The new President of the Hellenic Republic, Prokopis Pavlopoulos, was elected today, February 18, by the Greek Parliament. Pavlopoulos was born in 1950 in Kalamata, Greece, where he finished his school studies. In 1968, he moved to the Greek capital to study at Athens University Law School.
He is married with Vlassia Pavlopoulou-Peltsemi and the couple has three children: Vassilis, a lawyer, Maria, a French literature graduate, and Zoe, a kindergarten teacher.
In 1974, he was appointed Secretary of the Greek President Michael Stassinopoulos, whom he met when the latter was being held under house arrest during the Military Junta in Greece.
One year later, in 1975, he began his studies in University of Paris II (former Sorbonne) after receiving a French government scholarship. He received a postgraduate DEA and in 1977 he was declared a Doctor in Public Law.
Pavlopoulos followed an academic career as a Curator (1981), Associate Professor (1982), Assistant Professor (1983), Associate Professor (1986) and Professor (1989) at the Athens University Law School.
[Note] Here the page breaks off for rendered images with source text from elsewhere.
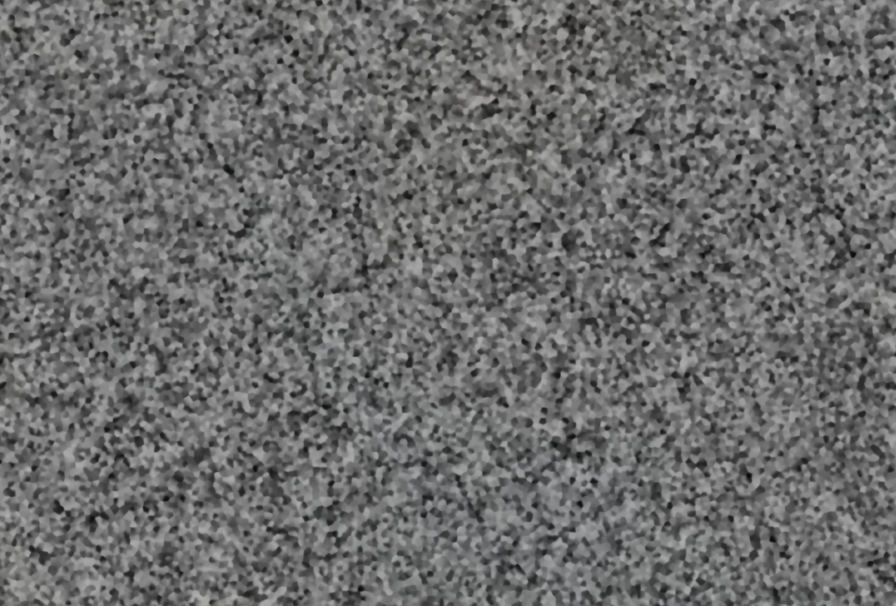
This texture is drawn by a WebGL 1 fragment shader. Its source:

```glsl
precision highp float;
// Fine grey granite: small soft light and dark grains without direction.
// Each grain is a jittered cell point with a random tone; tones are blended by
// distance, then layered sines add faint clouds of brightness and contrast.

uniform vec2 u_resolution;

#define GRAINS_PER_HEIGHT 122.0
#define GRAIN_SHARPNESS 4.2
#define TONE_SKEW 0.6
#define DARK_TONE 0.065
#define LIGHT_TONE 0.64
#define CLUMP_SCALE 0.37
#define CLUMP_AMOUNT 0.22
#define CLOUD_AMOUNT 0.014
#define CONTRAST_DRIFT 0.07
#define COOL_TINT vec3(-0.004, 0.0, 0.005)

// Three random values per cell: two for its position, one for its tone.
vec3 hash3(vec2 cell) {
    vec3 p = fract(cell.xyx * vec3(0.1031, 0.1030, 0.0973));
    p += dot(p, p.yxz + 33.33);
    return fract((p.xxy + p.yzz) * p.zyx);
}

// Smooth cellular noise: distance-weighted mean of the nearby grain tones.
float grains(vec2 p) {
    vec2 cell = floor(p);
    vec2 local = p - cell;
    float toneSum = 0.0;
    float weightSum = 0.0;
    for (int y = -1; y <= 1; y++) {
        for (int x = -1; x <= 1; x++) {
            vec2 offset = vec2(float(x), float(y));
            vec3 rnd = hash3(cell + offset + 57.0);
            vec2 toGrain = offset + rnd.xy - local;
            float weight = exp(-GRAIN_SHARPNESS * dot(toGrain, toGrain));
            toneSum += weight * pow(rnd.z, TONE_SKEW);
            weightSum += weight;
        }
    }
    return toneSum / weightSum;
}

// Broad irregular clouds from layered, bent sines, about -1 to 1.
float clouds(vec2 p) {
    float sum = 0.0;
    float amplitude = 0.5;
    for (int i = 0; i < 4; i++) {
        p += 0.6 * sin(p.yx * 1.3 + float(i));
        sum += amplitude * sin(p.x) * sin(p.y + 1.7);
        p = mat2(0.8, 0.6, -0.6, 0.8) * p * 1.9;
        amplitude *= 0.65;
    }
    return sum;
}

void main() {
    vec2 uv = gl_FragCoord.xy / u_resolution.y;
    float meanTone = 1.0 / (1.0 + TONE_SKEW);

    // Fine grains, gathered into clumps by a coarser layer.
    vec2 grainPos = uv * GRAINS_PER_HEIGHT;
    float fine = grains(grainPos) - meanTone;
    float clump = grains(grainPos * CLUMP_SCALE + 211.0) - meanTone;
    float grain = fine + CLUMP_AMOUNT * clump;

    // Slow drift of contrast and brightness over the slab.
    float contrast = 1.0 + CONTRAST_DRIFT * clouds(uv * 3.0 + 4.0);
    float tone = mix(DARK_TONE, LIGHT_TONE, meanTone + grain * contrast);
    tone += CLOUD_AMOUNT * clouds(uv * 6.0);

    // Nearly neutral grey with faint cool patches.
    vec3 color = vec3(tone) + COOL_TINT * clouds(uv * 2.5 + 9.0);
    gl_FragColor = vec4(clamp(color, 0.0, 1.0), 1.0);
}
```
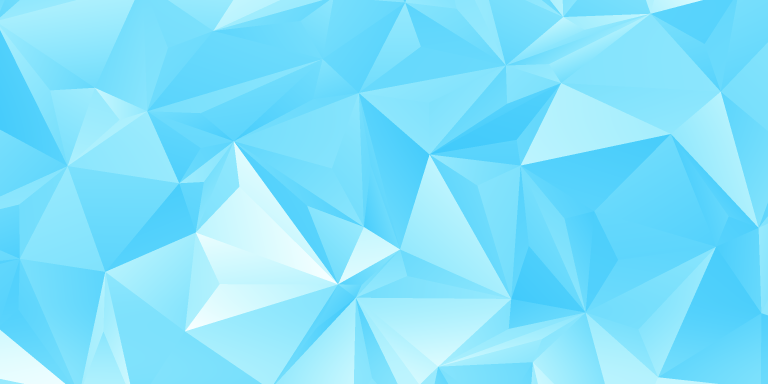
This background is drawn by a WebGL 1 fragment shader. Its source:

```glsl
precision highp float;

uniform vec2 u_resolution;

const float CELL_SIZE = 0.235;
const int SAMPLES = 3;

float hash(vec2 p) {
  return fract(sin(dot(p, vec2(127.1, 311.7))) * 43758.5453);
}

vec3 hash3(vec2 p) {
  return vec3(hash(p + 3.1), hash(p + 7.7), hash(p + 13.3));
}

float cross2(vec2 a, vec2 b) {
  return a.x * b.y - a.y * b.x;
}

float signedArea(vec2 a, vec2 b, vec2 c) {
  return cross2(b - a, c - a);
}

// One scattered mesh vertex per grid cell
vec2 meshVertex(vec2 cell) {
  return cell + 0.1 + 0.8 * vec2(hash(cell + 0.5), hash(cell + 41.3));
}

vec3 barycentric(vec2 p, vec2 a, vec2 b, vec2 c) {
  return vec3(signedArea(p, b, c), signedArea(a, p, c), signedArea(a, b, p))
    / signedArea(a, b, c);
}

// Lightness of a triangle, sometimes split into a fan of three facets
float facetTone(vec3 weights, vec2 id) {
  vec2 facetId = id;
  if (hash(id + 23.9) > 0.5) {
    vec3 ratio = weights / (0.3 + hash3(id + 5.3));
    float smallest = min(ratio.x, min(ratio.y, ratio.z));
    float part = smallest == ratio.x ? 1.0 : (smallest == ratio.y ? 2.0 : 3.0);
    facetId += part * 0.173;
  }
  float level = mix(hash(id + 61.7), hash(facetId + 17.9), 0.27);
  level = clamp((level - 0.5) * 1.2 + 0.5, 0.0, 1.0);
  float slope = dot(weights, hash3(facetId + 29.1) - 0.5);
  return 0.305 + 0.3 * level + 0.2 * pow(level, 5.0)
    + 0.26 * slope * (0.5 + level);
}

// Each quad of neighbouring vertices is cut along its safer diagonal
float meshTone(vec2 p) {
  float tone = 0.5;
  vec2 home = floor(p);
  for (int j = 0; j < 2; j++) {
    for (int i = 0; i < 2; i++) {
      vec2 cell = home - vec2(float(i), float(j));
      vec2 a = meshVertex(cell);
      vec2 b = meshVertex(cell + vec2(1.0, 0.0));
      vec2 c = meshVertex(cell + vec2(1.0, 1.0));
      vec2 d = meshVertex(cell + vec2(0.0, 1.0));
      float cutAC = min(signedArea(a, b, c), signedArea(a, c, d));
      float cutBD = min(signedArea(a, b, d), signedArea(b, c, d));
      bool useAC = cutAC > cutBD;
      vec3 lower = useAC ? barycentric(p, a, b, c) : barycentric(p, a, b, d);
      vec3 upper = useAC ? barycentric(p, a, c, d) : barycentric(p, b, c, d);
      if (min(lower.x, min(lower.y, lower.z)) >= 0.0) {
        tone = facetTone(lower, cell);
      } else if (min(upper.x, min(upper.y, upper.z)) >= 0.0) {
        tone = facetTone(upper, cell + 0.37);
      }
    }
  }
  return tone;
}

// Sky blue through pale cyan to white
vec3 icePalette(float tone) {
  float t = clamp(tone, 0.25, 1.0);
  return vec3(t, 1.0 - 0.325 * pow(1.0 - t, 1.5), 1.0 - 0.02 * (1.0 - t));
}

vec3 background(vec2 p) {
  vec2 turned = mat2(0.9, 0.43, -0.43, 0.9) * p;
  float tone = meshTone(turned / CELL_SIZE + vec2(11.0, 6.0));
  tone += 0.1 * (1.0 - smoothstep(0.0, 0.22, p.y));
  tone += 0.06 * smoothstep(0.6, 1.0, p.y);
  return icePalette(tone);
}

void main() {
  // Supersampling smooths every facet edge
  vec3 color = vec3(0.0);
  for (int j = 0; j < SAMPLES; j++) {
    for (int i = 0; i < SAMPLES; i++) {
      vec2 offset = (vec2(float(i), float(j)) + 0.5) / float(SAMPLES) - 0.5;
      color += background((gl_FragCoord.xy + offset) / u_resolution.y);
    }
  }
  gl_FragColor = vec4(color / float(SAMPLES * SAMPLES), 1.0);
}
```
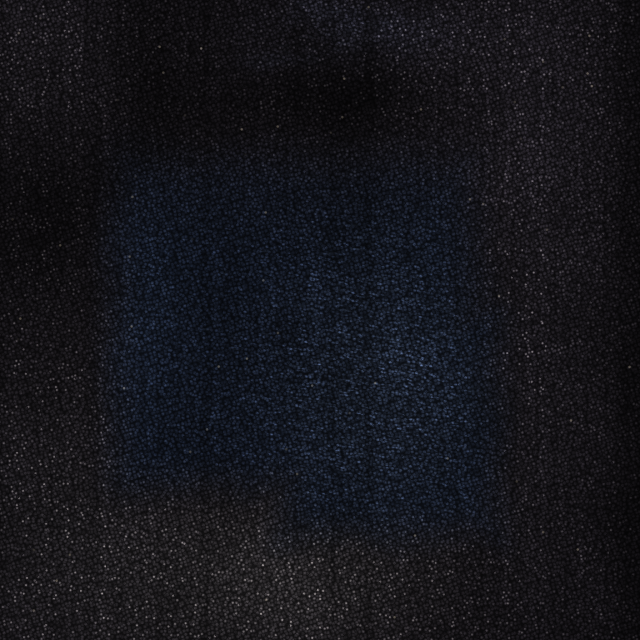
Write a three.js fragment shader that draws this texture.

```glsl
varying vec2 vUv;

float hash(vec2 p) {
  p = fract(p * vec2(0.1031, 0.1137));
  p += dot(p, p.yx + 33.33);
  return fract((p.x + p.y) * p.x * 17.3);
}

// Nearest jittered point: x is its distance, y its random value
vec2 cellular(vec2 p, float jitter) {
  vec2 cell = floor(p);
  vec2 nearest = vec2(9.0, 0.0);
  for (int j = -1; j <= 1; j++) {
    for (int i = -1; i <= 1; i++) {
      vec2 id = cell + vec2(float(i), float(j));
      vec2 offset = vec2(hash(id), hash(id + 71.7)) - 0.5;
      float d = length(id + 0.5 + jitter * offset - p);
      if (d < nearest.x) nearest = vec2(d, hash(id + 153.1));
    }
  }
  return nearest;
}

float waves(vec2 p) {
  float sum = 0.0;
  float amp = 0.5;
  for (int i = 0; i < 4; i++) {
    sum += amp * sin(p.x + 1.7 * sin(p.y)) * cos(p.y + 1.3 * sin(p.x));
    p = mat2(1.6, 1.2, -1.2, 1.6) * p + 2.3;
    amp *= 0.55;
  }
  return sum;
}

float glow(vec2 p, vec2 center, vec2 radius) {
  vec2 d = (p - center) / radius;
  return exp(-dot(d, d));
}

float softBox(vec2 p, vec2 center, vec2 size, float inner, float outer) {
  vec2 d = abs(p - center) - size;
  float dist = length(max(d, 0.0)) + min(max(d.x, d.y), 0.0);
  return 1.0 - smoothstep(-inner, outer, dist);
}

// Uneven brightness of the upright yarns, from -0.5 to 0.5
float yarn(float x) {
  float f = fract(x);
  float i = floor(x);
  return mix(hash(vec2(i, 7.0)), hash(vec2(i + 1.0, 7.0)), f * f * (3.0 - 2.0 * f)) - 0.5;
}

// Short slanted hairs
float fibers(vec2 p, float slope, vec2 density) {
  vec2 q = vec2(p.x - slope * p.y, p.y + slope * p.x) + 0.006 * waves(p * 26.0);
  vec2 hair = cellular(q * density, 0.95);
  return smoothstep(0.5, 0.05, hair.x) * hair.y;
}

void main() {
  vec2 p = vUv;
  float blotch = waves(p * 13.0);
  vec2 warped = p + 0.018 * vec2(blotch, waves(p.yx * 15.0 + 4.0));

  // Charcoal ground with faded and shaded areas
  vec3 cloth = vec3(0.073, 0.066, 0.078);
  cloth += vec3(0.078, 0.077, 0.072) * glow(p, vec2(0.42, 0.09), vec2(0.25, 0.14));
  cloth += vec3(0.030, 0.030, 0.029) * glow(p, vec2(0.08, 0.18), vec2(0.16, 0.30));
  cloth += vec3(0.024, 0.023, 0.025) * glow(p, vec2(0.06, 0.92), vec2(0.14, 0.16));
  cloth += vec3(0.034, 0.032, 0.038) * glow(p, vec2(0.80, 0.86), vec2(0.18, 0.30));
  cloth += vec3(0.018, 0.018, 0.020) * glow(p, vec2(0.84, 0.40), vec2(0.10, 0.30));
  cloth *= 1.0 - 0.45 * glow(warped, vec2(0.53, 0.84), vec2(0.17, 0.07));
  cloth *= 1.0 - 0.35 * glow(warped, vec2(0.23, 0.88), vec2(0.07, 0.16));
  cloth *= 1.0 - 0.35 * glow(warped, vec2(0.06, 0.66), vec2(0.13, 0.14));
  cloth *= 1.0 - 0.30 * smoothstep(0.88, 1.0, p.x);

  // Navy worn patch
  float patchMask = softBox(warped, vec2(0.46, 0.50), vec2(0.27, 0.25), 0.05, 0.06);
  patchMask = max(patchMask, softBox(warped, vec2(0.61, 0.34), vec2(0.16, 0.17), 0.05, 0.05));
  patchMask *= 1.0 - 0.5 * smoothstep(0.58, 0.82, p.y);
  vec3 navy = vec3(0.066, 0.086, 0.130);
  navy += vec3(0.050, 0.058, 0.068) * glow(p, vec2(0.60, 0.39), vec2(0.17, 0.22));
  navy += vec3(0.018, 0.024, 0.032) * glow(p, vec2(0.22, 0.48), vec2(0.08, 0.20));
  vec3 color = mix(cloth, navy, patchMask * 0.93);

  // Frayed tuft near the top
  float tuft = glow(warped, vec2(0.55, 0.96), vec2(0.14, 0.045));
  tuft += 0.5 * glow(warped, vec2(0.45, 0.91), vec2(0.06, 0.012));
  color += vec3(0.034, 0.040, 0.056) * tuft * (0.8 + blotch);

  // Twill weave and yarn streaks
  vec2 grid = vec2(p.x + 0.35 * p.y, p.y - 0.35 * p.x) * 165.0;
  vec2 knot = cellular(grid, 0.65);
  float bump = smoothstep(0.72, 0.08, knot.x);
  float streak = yarn(p.x * 150.0) + 0.6 * yarn(p.x * 38.0);
  float fade = 0.6 + 0.4 * sin(p.y * 21.0 + 9.0 * yarn(p.x * 60.0));
  color *= 0.52 + bump * mix(0.45, 1.35, knot.y);
  color *= 1.0 + 0.32 * streak * fade + 0.14 * blotch;
  color *= 0.86 + 0.28 * hash(floor(p * 512.0));

  // Brushed hairs on the worn areas
  float worn = clamp(patchMask * (0.35 + glow(p, vec2(0.57, 0.43), vec2(0.22, 0.28))) + tuft, 0.0, 1.2);
  float hairs = fibers(p, 0.25, vec2(48.0, 200.0));
  float strands = fibers(p + 3.1, 0.12, vec2(22.0, 120.0));
  color *= 1.0 + worn * (0.75 * hairs - 0.2);
  color += vec3(0.050, 0.060, 0.074) * worn * pow(strands, 3.0);

  // Pale flecks where the weft shows through
  float bare = 0.25 + 0.9 * glow(p, vec2(0.40, 0.06), vec2(0.42, 0.18));
  bare += 0.6 * glow(p, vec2(0.06, 0.35), vec2(0.12, 0.28));
  bare += 0.8 * glow(p, vec2(0.81, 0.52), vec2(0.06, 0.20));
  bare += 0.6 * glow(p, vec2(0.75, 0.93), vec2(0.22, 0.13));
  bare += 0.5 * glow(p, vec2(0.05, 0.92), vec2(0.12, 0.14));
  bare *= 1.0 - 0.7 * patchMask;
  float fleck = smoothstep(0.42, 0.08, knot.x) * smoothstep(0.80, 0.98, knot.y);
  color += vec3(0.25, 0.24, 0.225) * fleck * bare * (0.8 + 0.8 * streak);

  // Rare bright lint
  vec2 lint = cellular(p * 42.0 + 8.0, 0.9);
  color += vec3(0.27, 0.25, 0.21) * smoothstep(0.13, 0.03, lint.x) * smoothstep(0.95, 0.99, lint.y);

  gl_FragColor = vec4(clamp(color, 0.0, 1.0), 1.0);
}
```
In 1986, he was elected Visiting Professor at University Paris II in France.
During his academic career, he wrote numerous books and articles that have been widely recognized by the scientific community.
In 1996, Pavlopoulos began his long-standing career in politics. He was first elected an MP with New Democracy in the 1996 election. Later, he was reelected with the same party in the first Athens district in the 2000, 2004, 2007, 2009 and 2012 elections.
He has served as Alternate Minister for the Presidency and government spokesman in the ecumenical government headed by Xenophon Zolotas (1989-1990), head of the legal office to Greek President Constantine Karamanlis from 1990 to 1995, New Democracy’s Press and Information Spokesman (1995-1997), Parliamentary Spokesman (2000-2004), Minister of Interior, Public Administration and Decentralization (2004-2007) and finally, Minister of the Interior and Public Order (2007-2009).
Pavlopoulos has always stood against the unified property tax (ENFIA), claiming it was unconstitutional. “The tax, as it is today, has the same defects that EETIDE (another unpopular tax) used to have. We are prisoners of this system,” he had stated in August 2014.